▶ **What to do**
The lines below that include the word "butteRight" are to be reported.

▶ **Dataset extract**
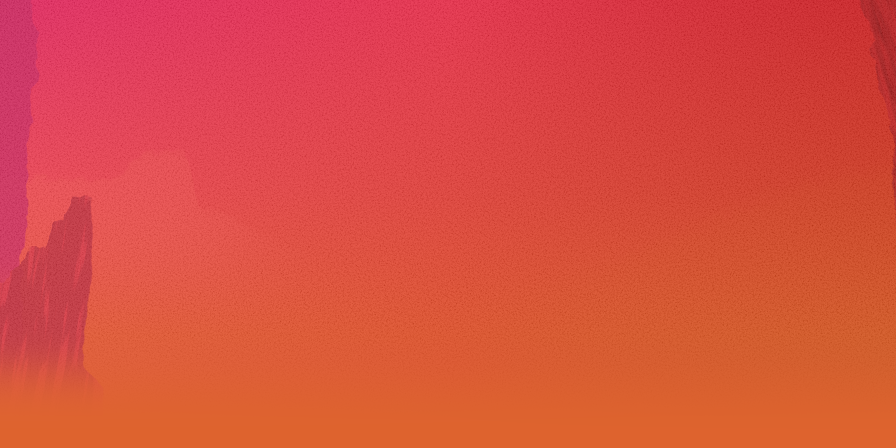
Write a Shadertoy shader that draws this background.

```glsl
const vec3 TOP_LEFT = vec3(0.87, 0.21, 0.41);
const vec3 TOP_MID = vec3(0.89, 0.23, 0.33);
const vec3 TOP_RIGHT = vec3(0.79, 0.18, 0.19);
const vec3 HAZE_LEFT = vec3(0.91, 0.31, 0.36);
const vec3 HAZE_MID = vec3(0.865, 0.29, 0.265);
const vec3 HAZE_RIGHT = vec3(0.80, 0.27, 0.18);
const vec3 LOW_LEFT = vec3(0.88, 0.38, 0.25);
const vec3 LOW_MID = vec3(0.86, 0.35, 0.21);
const vec3 LOW_RIGHT = vec3(0.82, 0.37, 0.18);
const vec3 FLOOR_COLOR = vec3(0.87, 0.39, 0.18);
const vec3 MESA_TINT = vec3(0.92, 0.39, 0.36);
const vec3 LEFT_CLIFF = vec3(0.78, 0.21, 0.41);
const vec3 BUTTE_COLOR = vec3(0.75, 0.24, 0.29);
const vec3 BUTTE_LIGHT = vec3(0.84, 0.27, 0.32);
const vec3 RIGHT_CLIFF = vec3(0.66, 0.17, 0.18);
const float HAZE_HEIGHT = 0.57;
const float LOW_HEIGHT = 0.25;
const float GRAIN_SCALE = 237.0;
const float GRAIN_AMOUNT = 0.052;
const float GRAIN_SKEW = 0.5;
const float ROUGHNESS = 0.008;

vec2 hashGradient(vec2 cell) {
    vec3 q = fract(cell.xyx * vec3(0.1031, 0.1030, 0.0973));
    q += dot(q, q.yzx + 33.33);
    float angle = 6.2832 * fract((q.x + q.y) * q.z);
    return vec2(cos(angle), sin(angle));
}

float gradientNoise(vec2 p) {
    vec2 i = floor(p), f = fract(p);
    vec2 u = f * f * f * (f * (f * 6.0 - 15.0) + 10.0);
    vec2 e = vec2(0.0, 1.0);
    float a = dot(hashGradient(i), f);
    float b = dot(hashGradient(i + e.yx), f - e.yx);
    float c = dot(hashGradient(i + e.xy), f - e.xy);
    float d = dot(hashGradient(i + e.yy), f - e.yy);
    return mix(mix(a, b, u.x), mix(c, d, u.x), u.y);
}

float fbm(vec2 p) {
    float sum = 0.0, weight = 1.0;
    for (int i = 0; i < 3; i++) {
        sum += weight * gradientNoise(p);
        p = p * 2.03 + 7.1;
        weight *= 0.5;
    }
    return sum;
}

// Rotated layers hide the lattice; the skew favours dark specks
float filmGrain(vec2 p) {
    vec2 a = mat2(0.82, 0.57, -0.57, 0.82) * p * GRAIN_SCALE + 700.0;
    vec2 b = mat2(0.36, -0.93, 0.93, 0.36) * p * GRAIN_SCALE * 1.61 + 900.0;
    float g = gradientNoise(a) + gradientNoise(b);
    return g - GRAIN_SKEW * (g * g - 0.12);
}

// Soft coverage, positive inside
float cover(float d) {
    float w = 0.001 + 0.5 / iResolution.y;
    return smoothstep(-w, w, d);
}

// Blend across the two-unit width, easing out to the right
vec3 across(vec3 left, vec3 middle, vec3 right, float x) {
    float t = clamp(x - 1.0, 0.0, 1.0);
    return mix(mix(left, middle, clamp(x, 0.0, 1.0)), right, t * (1.25 - 0.25 * t));
}

vec3 sky(vec2 p) {
    vec3 top = across(TOP_LEFT, TOP_MID, TOP_RIGHT, p.x);
    vec3 haze = across(HAZE_LEFT, HAZE_MID, HAZE_RIGHT, p.x);
    vec3 low = across(LOW_LEFT, LOW_MID, LOW_RIGHT, p.x);
    vec3 color = mix(low, haze, clamp((p.y - LOW_HEIGHT) / (HAZE_HEIGHT - LOW_HEIGHT), 0.0, 1.0));
    return mix(color, top, clamp((p.y - HAZE_HEIGHT) / (1.0 - HAZE_HEIGHT), 0.0, 1.0));
}

void mainImage(out vec4 fragColor, in vec2 fragCoord) {
    vec2 p = fragCoord / iResolution.xy * vec2(2.0, 1.0);
    float rough = ROUGHNESS * fbm(p * 32.0);
    vec3 color = sky(p);

    // Distant mesa on the left and faint slope on the right
    float mesaTop = 0.60 + 0.06 * smoothstep(0.24, 0.34, p.x)
        - 0.13 * smoothstep(0.41, 0.45, p.x) - 0.09 * smoothstep(0.45, 0.70, p.x);
    float mesa = smoothstep(-0.008, 0.008, mesaTop + 2.0 * rough - p.y);
    mesa *= (1.0 - smoothstep(0.35, 0.75, p.x)) * smoothstep(0.22, 0.5, p.y);
    color = mix(color, MESA_TINT, 0.32 * mesa);
    float slopeTop = 0.34 + 0.28 * smoothstep(1.05, 2.0, p.x) + 3.0 * rough;
    float slope = smoothstep(-0.03, 0.03, slopeTop - p.y) * smoothstep(1.0, 1.5, p.x);
    color = mix(color, LOW_RIGHT, 0.12 * slope);

    // Tall cliff at the left edge
    float leftEdge = 0.048 + 0.013 * smoothstep(0.43, 0.50, p.y)
        + 0.010 * smoothstep(0.66, 0.76, p.y) + 0.014 * smoothstep(0.80, 0.82, p.y)
        - 0.012 * smoothstep(0.93, 0.96, p.y);
    float leftCliff = cover(leftEdge + rough - p.x) * smoothstep(0.15, 0.45, p.y);
    color = mix(color, LEFT_CLIFF, 0.75 * leftCliff);

    // Foreground butte with slanted streaks
    float butteTop = 0.37 + 0.08 * smoothstep(0.0, 0.08, p.x)
        + 0.06 * smoothstep(0.10, 0.125, p.x) + 0.05 * smoothstep(0.14, 0.165, p.x);
    float butteRight = 0.185 + 0.02 * smoothstep(0.20, 0.42, p.y)
        + 0.045 * (1.0 - smoothstep(0.13, 0.19, p.y));
    float butte = cover(min(butteTop + 2.0 * rough - p.y, butteRight + 0.5 * rough - p.x));
    float streak = fbm(vec2(p.x * 42.0 - p.y * 7.0, p.y * 4.0));
    vec3 rock = mix(BUTTE_COLOR, BUTTE_LIGHT, smoothstep(0.1, 0.35, streak));
    color = mix(color, rock, 0.9 * butte * smoothstep(0.02, 0.28, p.y));

    // Broken cliff at the upper right
    float rightWidth = 0.005 * smoothstep(0.5, 0.58, p.y) + 0.008 * smoothstep(0.68, 0.74, p.y)
        + 0.030 * smoothstep(0.73, 0.83, p.y) + 0.014 * smoothstep(0.86, 0.88, p.y)
        - 0.008 * smoothstep(0.89, 0.91, p.y) + 0.034 * smoothstep(0.91, 1.0, p.y);
    float crack = fbm(vec2(p.x * 60.0 + p.y * 20.0, p.y * 6.0));
    vec3 shade = RIGHT_CLIFF * (1.0 + 0.25 * crack);
    float rightCliff = cover(p.x - 2.0 + rightWidth + rough) * smoothstep(0.45, 0.6, p.y);
    color = mix(color, shade, 0.75 * rightCliff);

    // Ground haze and film grain
    color = mix(FLOOR_COLOR, color, smoothstep(0.02, 0.24, p.y));
    color += GRAIN_AMOUNT * filmGrain(p) * smoothstep(0.06, 0.32, p.y);
    fragColor = vec4(clamp(color, 0.0, 1.0), 1.0);
}
```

▶ **Written reply**
    float butteRight = 0.185 + 0.02 * smoothstep(0.20, 0.42, p.y)
    float butte = cover(min(butteTop + 2.0 * rough - p.y, butteRight + 0.5 * rough - p.x));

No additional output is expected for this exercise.